I don't text.
I don't even own a cellphone. I'm either at work or at home, and I am almost always sitting in front of a computer connected to the internet. So, I don't need a cellphone or texting. And I'm way too cheap to pay for either.
However, a few people have cell phones and a couple of them like to text.
[Aside: It's odd to me how some nouns become verbs--e.g. "I blog on my blog," or "I text."]
One of these texting fiends is my brother. He has a cellphone, but most of the time it is a portable, nine button instant messaging system. And other than his friends, the thing he texts most often is "Cha Cha" (242-242). You text in a question, any question, and a few minutes later some college kid who wants to make twenty cents has googled [verb] the answer for you.
It's free to use (if texting is free for you).
And this kind of thing is becoming popular. I read today that Google will do a price check for you (text: 466453). Pretty cool, I guess. People are eating this kind of thing up.
In fact, you could try out 27563 (ASKME) and compare it to Cha Cha. There are other options if you want to pay money for the service.
Let me give you a perfect example: If you were to whip out your little phone and type something like: 9(44)(666) (444)(7777) (555)(88)(55)(33) (44)(666)(555)(9999)62(66)(66)?
You might get back:
filmmaker writer expectant father
Because, you know, texting doesn't allow for proper capitalization or punctuation. See how easy that was?
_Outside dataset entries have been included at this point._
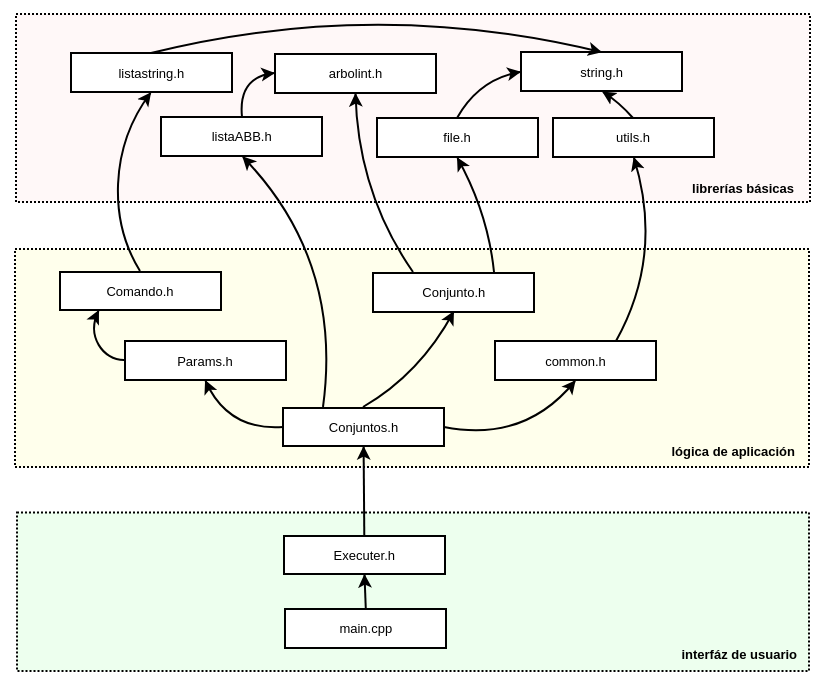
<!DOCTYPE html>
<html lang="es">
<head>
<meta charset="utf-8">
<title>Diagrama de módulos</title>
<style>
:root {
  --ink: #000;
  --paper: #fff;
  --libraries: #fff8f8;
  --logic: #ffffec;
  --interface: #edffee;
}
* { box-sizing: border-box; }
html, body { margin: 0; background: var(--paper); overflow: hidden; }
.diagram {
  position: relative;
  width: 824px;
  height: 684px;
  overflow: hidden;
  color: var(--ink);
  font: 13px/16px "Liberation Sans", Arial, sans-serif;
}
.layers, .dependencies { position: absolute; left: 0; top: 0; display: block; }
.layers rect { stroke: var(--ink); stroke-width: 2; stroke-dasharray: 2 2; }
.libraries { fill: var(--libraries); }
.logic { fill: var(--logic); }
.interface { fill: var(--interface); }
.module {
  position: absolute;
  left: var(--x);
  top: var(--y);
  width: 163px;
  height: 40.5px;
  padding-top: 2px;
  display: flex;
  align-items: center;
  justify-content: center;
  background: var(--paper);
  border: 2px solid var(--ink);
}
.layer-name {
  position: absolute;
  right: var(--r);
  top: var(--y);
  margin: 0;
  font-size: 13px;
  font-weight: bold;
  white-space: nowrap;
}
.dependencies .edge { fill: none; stroke: var(--ink); stroke-width: 2; marker-end: url(#arrow); }
.arrowhead { fill: var(--ink); }
</style>
</head>
<body>
<main class="diagram">
  <svg class="layers" width="824" height="684" viewBox="0 0 824 684" aria-hidden="true">
    <rect class="libraries" x="16" y="14" width="794" height="188"/>
    <rect class="logic" x="15" y="249" width="794" height="218"/>
    <rect class="interface" x="17" y="512.5" width="792" height="158.5"/>
  </svg>

  <h2 class="layer-name" style="--r:30px;--y:181px">librerías básicas</h2>
  <div class="module" style="--x:69.8px;--y:52.3px">listastring.h</div>
  <div class="module" style="--x:274px;--y:53px">arbolint.h</div>
  <div class="module" style="--x:520.2px;--y:51.4px">string.h</div>
  <div class="module" style="--x:160.2px;--y:116px">listaABB.h</div>
  <div class="module" style="--x:375.5px;--y:117px">file.h</div>
  <div class="module" style="--x:551.5px;--y:117px">utils.h</div>

  <h2 class="layer-name" style="--r:29px;--y:444px">lógica de aplicación</h2>
  <div class="module" style="--x:58.5px;--y:270.5px">Comando.h</div>
  <div class="module" style="--x:372.3px;--y:272px">Conjunto.h</div>
  <div class="module" style="--x:123.5px;--y:340.3px">Params.h</div>
  <div class="module" style="--x:494px;--y:340.3px">common.h</div>
  <div class="module" style="--x:282px;--y:406.6px">Conjuntos.h</div>

  <h2 class="layer-name" style="--r:27px;--y:647px">interfáz de usuario</h2>
  <div class="module" style="--x:282.8px;--y:534.5px">Executer.h</div>
  <div class="module" style="--x:284.3px;--y:608px">main.cpp</div>

  <svg class="dependencies" width="824" height="684" viewBox="0 0 824 684" aria-hidden="true">
    <defs>
      <marker id="arrow" markerUnits="userSpaceOnUse" markerWidth="16" markerHeight="16" refX="13" refY="8" orient="auto">
        <path class="arrowhead" d="M14 8L0 15L3.5 8L0 1Z"/>
      </marker>
    </defs>
    <path class="edge" d="M151 53Q376 -3 601 52"/>
    <path class="edge" d="M242 117Q238 77 274 73"/>
    <path class="edge" d="M457 118Q479 79 520 72"/>
    <path class="edge" d="M633 118Q619 102 603 92"/>
    <path class="edge" d="M140 271C109 221 109 148 150.5 93"/>
    <path class="edge" d="M413 272Q358 193 355.5 94"/>
    <path class="edge" d="M494 272Q488 213 457.5 158"/>
    <path class="edge" d="M616 341Q664 255 634 158"/>
    <path class="edge" d="M323 407Q343 260 243 157"/>
    <path class="edge" d="M124 360C103 360 86 336 98.5 311"/>
    <path class="edge" d="M283 427Q228 431 205.5 381"/>
    <path class="edge" d="M363 407Q420 374 453.5 312"/>
    <path class="edge" d="M444 427Q525 443 575 381"/>
    <path class="edge" d="M364.3 535L363.6 447"/>
    <path class="edge" d="M365.8 609L364.5 575"/>
  </svg>
</main>
</body>
</html>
On the other hand, if you're looking for well thought-out, and properly typed, answers to a Sonlight homeschooling question you think the world should know, you can ask our Sonlight expert Judy.